The enterprise value of KLX is $146 million, while that of QES is $63 million. KLXE shares are trading just above $1, while QES received a listing warning from NYSE last week because its share price had been trading below $1 for 30 days.

The transaction is expected to close in the second half of 2020.

KLX Investor Presentation

 

Small Houston-based E&P company agrees to reverse takeover

Camber Energy (market cap $9 million), has agreed to a reverse takeover of privately-held Viking Energy. Both are E&P companies with their head offices in Houston. Camber is based downtown while Viking is in west Houston.



Currently the agreement is a non-binding letter of intent. The parties aim to sign a definitive agreement by February 17, 2020. Camber will issue shares with the Viking Energy shareholders owning 85% of the combined group post-closing.

Viking owns oil and gas leases in Texas, Louisiana, Mississippi and Kansas. It owns a working interest in 58 conventional producing wells in Texas and Louisiana. The company also has an interest in 30 salt water disposal wells. In October 2019, Viking agreed to buy another 123 wells in Texas and Louisiana for $40 million in cash. That deal has not yet closed and the merger with Camber is contingent on that acquisition closing. [UPDATE 02/06/2020 The deal has now closed for $46.3 million – revised cash flows and reserve information led to the change in price].

Back in July 2019, Camber entered into a merger agreement with Lineal Star Holdings, a private company involved in pipeline construction and integrity services. Camber ended up unwinding the transaction at the end of 2019 because the post-merger combined company was unable to meet the listing standards of the NYSE American.

Camber Energy used to be called Lucas Energy and went public in 2006. It’s had a troubled past. The strangest event was in October 2011 when the then-CEO made an acquisition for $22 million without telling the Board or making it public. The issue only came to light a year later when the seller sued for payment that was due in November 2012.

Viking Energy was the subject of my most bizarre post of 2019. In September 2019, the SEC announced fraud charges against a former CEO for creating a fake CFO.

SEC filing – Camber Viking merger

 

 

Houston helicopter companies to merge in all-stock transaction

ERA Group and Bristow Helicopter have announced that they will merge in an all-stock transaction. Both companies have their head office in west Houston.

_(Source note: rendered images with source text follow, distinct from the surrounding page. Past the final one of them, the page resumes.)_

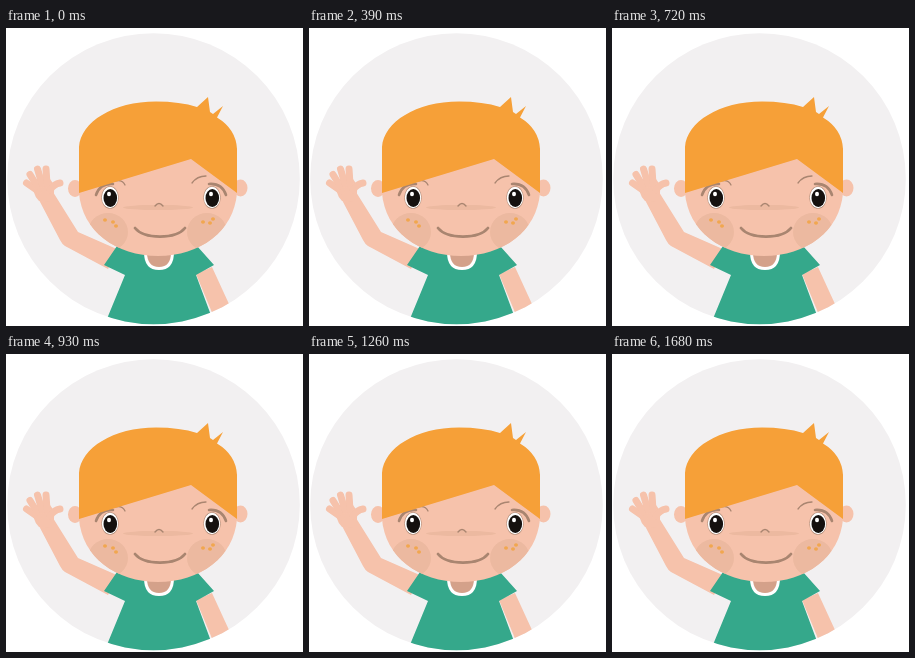
An HTML page with a canvas for the animation above (1710 ms loop, 297 px wide and 298 px high).

```html
<!DOCTYPE html>
<html lang="en">
<head>
<meta charset="utf-8">
<title>Waving boy</title>
<style>
html, body { margin: 0; width: 100%; height: 100%; overflow: hidden; background: #fff; }
canvas { display: block; width: 297px; height: 298px; }
</style>
</head>
<body>
<canvas id="stage"></canvas>
<script>
const W = 297, H = 298, LOOP = 1710, WAVE = 570;
const SKIN = '#f6c2ab', BLUSH = '#ecb9a0', BROWN = '#a98570';
const HAIR = '#f6a038', GREEN = '#35a88b', FRECKLE = '#f1a74f';
const FACE = new Path2D('M73 120 L231 120 L231 165 C228 203 194 228 152 228 C110 228 76 203 73 165Z');

const canvas = document.getElementById('stage');
const dpr = window.devicePixelRatio || 1;
canvas.width = W * dpr;
canvas.height = H * dpr;
const ctx = canvas.getContext('2d');
ctx.scale(dpr, dpr);
ctx.lineCap = 'round';
ctx.lineJoin = 'round';

function fill(path, color) {
  ctx.fillStyle = color;
  ctx.fill(new Path2D(path));
}

function stroke(path, color, width) {
  ctx.strokeStyle = color;
  ctx.lineWidth = width;
  ctx.stroke(new Path2D(path));
}

function oval(x, y, rx, ry, color) {
  ctx.fillStyle = color;
  ctx.beginPath();
  ctx.ellipse(x, y, rx, ry, 0, 0, Math.PI * 2);
  ctx.fill();
}

function drawHand(angle) {
  ctx.save();
  ctx.translate(37, 167);
  ctx.rotate(angle);
  ctx.translate(-37, -167);
  fill('M28 153 Q35 146 44 151 Q49 157 48 165 L45 174 L33 173 Q25 165 28 153Z', SKIN);
  stroke('M32 163 L20.5 155', SKIN, 7);
  stroke('M31 158 L24 146.5', SKIN, 7);
  stroke('M36 156 L31.5 141', SKIN, 7);
  stroke('M41 156 L40 141', SKIN, 7);
  stroke('M44 162 Q48 156 54 155', SKIN, 7);
  ctx.restore();
}

function drawBody() {
  fill('M47 164 L72 204 L113 222 L102 241 L59 218 Q56 216 54 212 L33 172Z', SKIN);
  fill('M190 246 L206 239 L223 276 L207 287Z', SKIN);
  fill('M111 218 L191 218 L208 237 L190 247 L209 298 L98 298 L119 247 L98 237Z', GREEN);
  fill('M138 224 L168 224 Q168 242 153 242 Q138 242 138 224Z', '#fff');
  fill('M141 224 L165 224 Q165 239 153 239 Q141 239 141 224Z', '#d4a18a');
}

function drawHead() {
  oval(69, 160.5, 7, 8.5, SKIN);
  oval(234.5, 160, 7, 8.5, SKIN);
  ctx.fillStyle = SKIN;
  ctx.fill(FACE);
  ctx.save();
  ctx.clip(FACE);
  oval(102, 204, 20, 19, BLUSH);
  oval(201, 204, 20, 19, BLUSH);
  ctx.restore();
  oval(152, 179.5, 35, 2.6, BLUSH);
  stroke('M149 178 Q153 173 157 178', BROWN, 1.4);
  stroke('M129 200 C138 211.5 170 211.5 179 200', BROWN, 2.8);
  for (const [x, y] of [[99, 192], [107, 194], [110, 198], [197, 194], [204, 195], [207, 191]])
    oval(x, y, 2, 1.8, FRECKLE);
}

function drawEyes(shut) {
  stroke('M106 154 Q116 150 119 157', BROWN, 1.3);
  stroke('M186 155 Q191 148 200 148', BROWN, 1.3);
  for (const x of [104, 206]) {
    if (shut) {
      const y = 170;
      stroke(`M${x - 13} ${y} C${x - 9} ${y - 15} ${x + 9} ${y - 15} ${x + 13} ${y}`, BROWN, 3.2);
    } else {
      const side = x < W / 2 ? -1 : 1;
      stroke(`M${x + 14 * side} 167 Q${x + 10 * side} 155 ${x - 3 * side} 156`, BROWN, 2.6);
      oval(x, 169.5, 8.7, 11.2, BROWN);
      oval(x, 169.5, 8.2, 10.7, '#fff');
      oval(x + 0.3, 170, 6.8, 9, '#15110f');
      oval(x - 1, 166, 2, 2.3, '#fff');
    }
  }
}

function drawHair() {
  fill('M73 165 L73 119 C75 94 107 73.5 150 73.5 Q174 73.5 191 79 ' +
       'L202 69 L204 84 L207 86 L217 78 L211 89.5 Q230 101 231 121 ' +
       'L231 165 L185 131Z', HAIR);
}

function draw(t) {
  const phase = (t % LOOP) % WAVE;
  const happy = phase >= 180 && phase < 360;
  ctx.fillStyle = '#fff';
  ctx.fillRect(0, 0, W, H);
  ctx.save();
  ctx.beginPath();
  ctx.ellipse(147.5, 150.7, 146.3, 145.5, 0, 0, Math.PI * 2);
  ctx.clip();
  ctx.fillStyle = '#f2f0f1';
  ctx.fillRect(0, 0, W, H);
  drawBody();
  drawHand(happy ? -0.35 : 0);
  drawHead();
  drawEyes(happy);
  drawHair();
  ctx.restore();
}

const start = performance.now();
function tick() {
  draw(performance.now() - start);
  requestAnimationFrame(tick);
}
tick();
</script>
</body>
</html>
```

ERA is publicly-traded and has a market capitalization of $183 million. Bristow was publicly-traded until it entered Chapter 11 bankruptcy in 2019. The terms of the merger are that existing Bristow shareholders will get 77% of the combined company, while ERA shareholders will get 23%. The combined company will be renamed Bristow.

ERA CEO Chris Bradshaw will become the CEO. However, the rest of the management team will be named later. The current CFO of ERA is Jennifer Whalen, who has been in that role since June 2017. For Bristow, it is Brian Allman who was promoted to the role in March 2019. Mr Allman replaced Don Miller who was promoted to the CEO role of Bristow. No word yet on what role Mr Miller will have post-merger.

The companies expect to achieve $35 million in cost savings through the elimination of duplicate corporate expenses and the optimization of aircraft maintenance and fleet utilization.

Bristow filed for bankruptcy in May 2019 and exited in October. Existing shareholders were wiped out and the bondholders took over the company.  Debts of $1.7 billion were reduced by $900 million. The filing was somewhat controversial as some shareholders argued that Bristow should not have been put into bankruptcy as the equity still had value.

The transaction is expected to close in the second half of 2020. If shareholders of one of the companies votes down the deal, there will be a $9 million break-up payable to the other party.

SEC filing – ERA – Bristow merger